> **Exercise**
Each line below that contains "byId" should be counted; give the total alone.

> **Data**
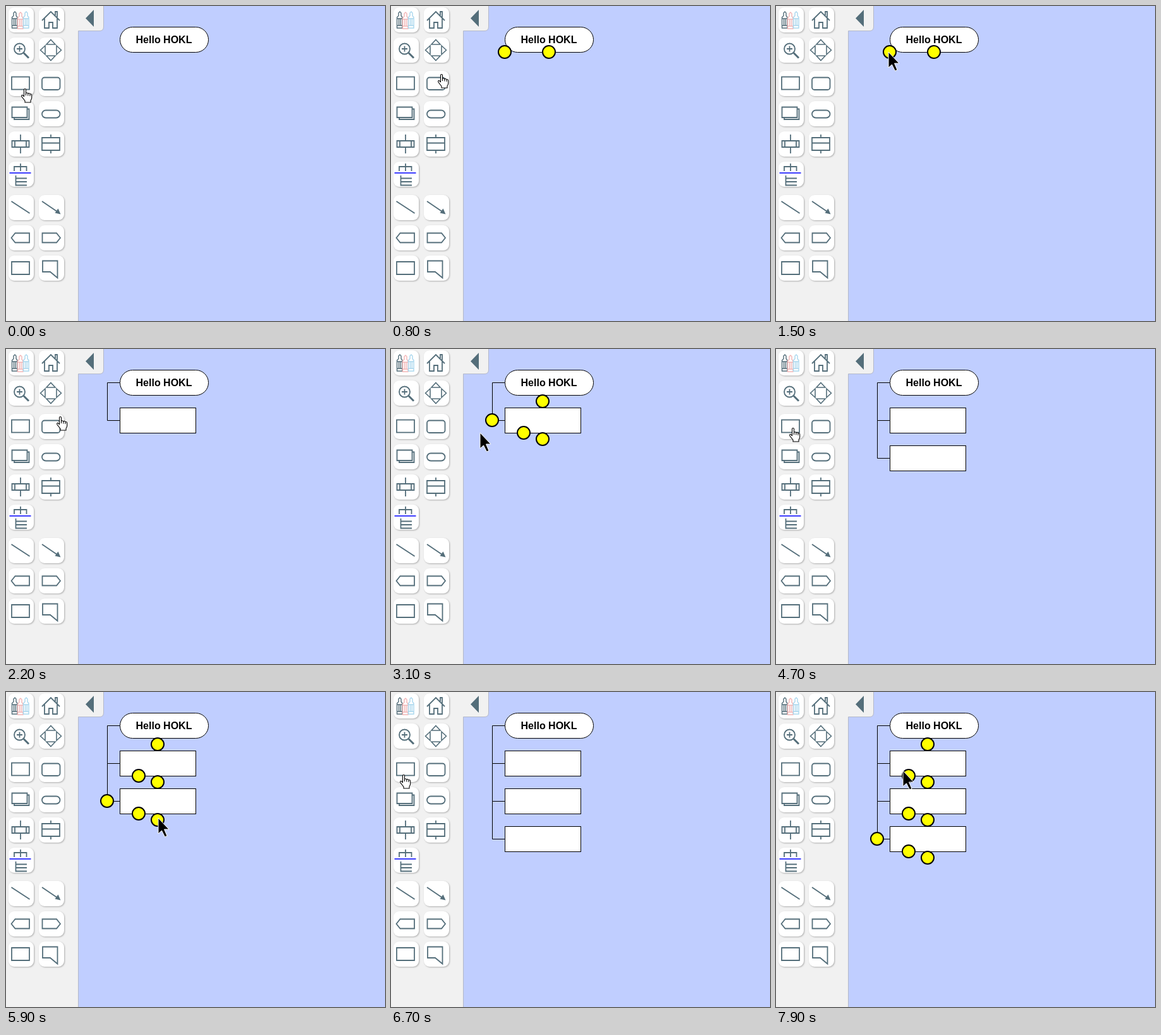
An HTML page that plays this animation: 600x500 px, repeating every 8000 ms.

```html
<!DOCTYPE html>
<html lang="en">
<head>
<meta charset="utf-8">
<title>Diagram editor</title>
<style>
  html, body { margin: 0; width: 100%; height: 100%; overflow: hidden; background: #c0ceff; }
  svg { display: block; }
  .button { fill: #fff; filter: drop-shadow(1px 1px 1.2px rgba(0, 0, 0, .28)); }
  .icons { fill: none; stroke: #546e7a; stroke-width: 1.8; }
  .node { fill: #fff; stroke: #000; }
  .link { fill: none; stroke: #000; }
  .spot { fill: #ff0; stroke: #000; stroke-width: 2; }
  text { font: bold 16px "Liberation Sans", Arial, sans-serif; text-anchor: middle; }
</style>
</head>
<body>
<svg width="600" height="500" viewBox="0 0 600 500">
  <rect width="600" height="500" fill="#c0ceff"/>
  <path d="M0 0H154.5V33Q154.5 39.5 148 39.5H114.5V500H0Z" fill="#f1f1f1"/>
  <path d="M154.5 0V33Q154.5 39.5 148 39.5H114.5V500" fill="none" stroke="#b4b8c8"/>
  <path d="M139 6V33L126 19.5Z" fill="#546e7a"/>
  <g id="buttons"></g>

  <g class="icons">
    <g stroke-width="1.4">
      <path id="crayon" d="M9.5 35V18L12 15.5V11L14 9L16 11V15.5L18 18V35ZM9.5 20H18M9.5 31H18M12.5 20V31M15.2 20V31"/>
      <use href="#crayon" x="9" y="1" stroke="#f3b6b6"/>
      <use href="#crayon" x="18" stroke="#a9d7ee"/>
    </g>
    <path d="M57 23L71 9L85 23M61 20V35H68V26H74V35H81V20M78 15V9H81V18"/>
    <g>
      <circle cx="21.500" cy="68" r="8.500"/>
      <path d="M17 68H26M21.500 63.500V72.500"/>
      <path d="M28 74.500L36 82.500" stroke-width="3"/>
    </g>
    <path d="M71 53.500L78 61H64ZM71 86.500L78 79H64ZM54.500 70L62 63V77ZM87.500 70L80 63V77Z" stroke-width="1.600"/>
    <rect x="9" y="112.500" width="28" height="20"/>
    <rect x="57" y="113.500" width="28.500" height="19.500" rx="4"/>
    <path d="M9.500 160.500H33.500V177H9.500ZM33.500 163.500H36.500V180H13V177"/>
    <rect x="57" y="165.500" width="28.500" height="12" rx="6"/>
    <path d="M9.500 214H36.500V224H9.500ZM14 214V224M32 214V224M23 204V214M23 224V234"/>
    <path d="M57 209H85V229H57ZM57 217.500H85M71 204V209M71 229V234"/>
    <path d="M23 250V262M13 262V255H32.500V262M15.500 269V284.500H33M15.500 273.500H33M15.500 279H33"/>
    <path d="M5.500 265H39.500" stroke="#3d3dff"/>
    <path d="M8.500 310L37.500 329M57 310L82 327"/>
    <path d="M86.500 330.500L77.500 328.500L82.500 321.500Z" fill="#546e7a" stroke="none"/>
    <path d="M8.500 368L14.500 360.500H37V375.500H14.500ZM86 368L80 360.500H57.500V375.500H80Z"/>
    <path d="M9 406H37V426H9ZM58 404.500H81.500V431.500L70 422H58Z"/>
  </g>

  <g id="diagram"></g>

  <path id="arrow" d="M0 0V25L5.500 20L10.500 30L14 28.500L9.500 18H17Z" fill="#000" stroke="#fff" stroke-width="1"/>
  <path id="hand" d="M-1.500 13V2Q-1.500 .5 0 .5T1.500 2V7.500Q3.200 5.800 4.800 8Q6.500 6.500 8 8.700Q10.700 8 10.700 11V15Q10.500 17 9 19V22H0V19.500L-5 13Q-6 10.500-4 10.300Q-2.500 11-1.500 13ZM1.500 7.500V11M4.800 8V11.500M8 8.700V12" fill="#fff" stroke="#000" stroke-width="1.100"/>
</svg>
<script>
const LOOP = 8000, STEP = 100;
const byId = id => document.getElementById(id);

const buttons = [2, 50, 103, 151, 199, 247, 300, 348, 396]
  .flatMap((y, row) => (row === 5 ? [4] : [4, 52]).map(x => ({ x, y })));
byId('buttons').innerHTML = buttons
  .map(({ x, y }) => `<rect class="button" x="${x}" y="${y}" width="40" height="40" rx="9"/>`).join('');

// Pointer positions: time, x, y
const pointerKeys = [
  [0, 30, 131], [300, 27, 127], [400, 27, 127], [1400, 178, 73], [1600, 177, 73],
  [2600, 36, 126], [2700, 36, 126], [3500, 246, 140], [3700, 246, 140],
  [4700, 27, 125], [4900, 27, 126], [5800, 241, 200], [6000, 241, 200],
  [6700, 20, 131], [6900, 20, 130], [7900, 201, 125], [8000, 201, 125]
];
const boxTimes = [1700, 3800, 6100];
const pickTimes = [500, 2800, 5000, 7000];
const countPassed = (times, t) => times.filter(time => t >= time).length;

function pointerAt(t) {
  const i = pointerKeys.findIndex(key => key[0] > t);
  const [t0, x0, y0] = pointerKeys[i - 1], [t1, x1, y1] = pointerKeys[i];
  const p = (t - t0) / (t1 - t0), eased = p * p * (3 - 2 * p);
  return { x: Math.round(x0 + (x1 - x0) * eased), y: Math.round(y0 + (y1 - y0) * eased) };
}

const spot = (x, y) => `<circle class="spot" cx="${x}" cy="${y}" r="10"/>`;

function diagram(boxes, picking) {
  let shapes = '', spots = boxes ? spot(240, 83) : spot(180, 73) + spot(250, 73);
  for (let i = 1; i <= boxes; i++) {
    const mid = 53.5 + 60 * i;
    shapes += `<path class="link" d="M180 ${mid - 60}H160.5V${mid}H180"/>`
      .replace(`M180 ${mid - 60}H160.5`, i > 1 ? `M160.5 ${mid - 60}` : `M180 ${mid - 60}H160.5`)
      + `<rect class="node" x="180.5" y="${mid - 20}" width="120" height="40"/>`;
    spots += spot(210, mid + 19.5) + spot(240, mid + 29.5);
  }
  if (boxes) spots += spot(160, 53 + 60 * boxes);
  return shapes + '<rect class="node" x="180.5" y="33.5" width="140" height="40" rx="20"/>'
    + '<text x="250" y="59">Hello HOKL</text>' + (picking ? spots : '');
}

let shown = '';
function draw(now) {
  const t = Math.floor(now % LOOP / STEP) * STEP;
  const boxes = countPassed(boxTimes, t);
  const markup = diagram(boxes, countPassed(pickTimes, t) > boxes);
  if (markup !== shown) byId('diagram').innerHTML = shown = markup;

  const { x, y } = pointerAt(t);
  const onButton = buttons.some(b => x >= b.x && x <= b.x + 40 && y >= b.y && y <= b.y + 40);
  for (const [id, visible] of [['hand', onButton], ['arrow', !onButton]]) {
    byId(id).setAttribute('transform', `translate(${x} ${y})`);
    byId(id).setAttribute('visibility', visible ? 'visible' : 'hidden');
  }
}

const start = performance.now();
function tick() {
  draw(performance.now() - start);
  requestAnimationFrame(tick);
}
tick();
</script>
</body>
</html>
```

> **Output**
5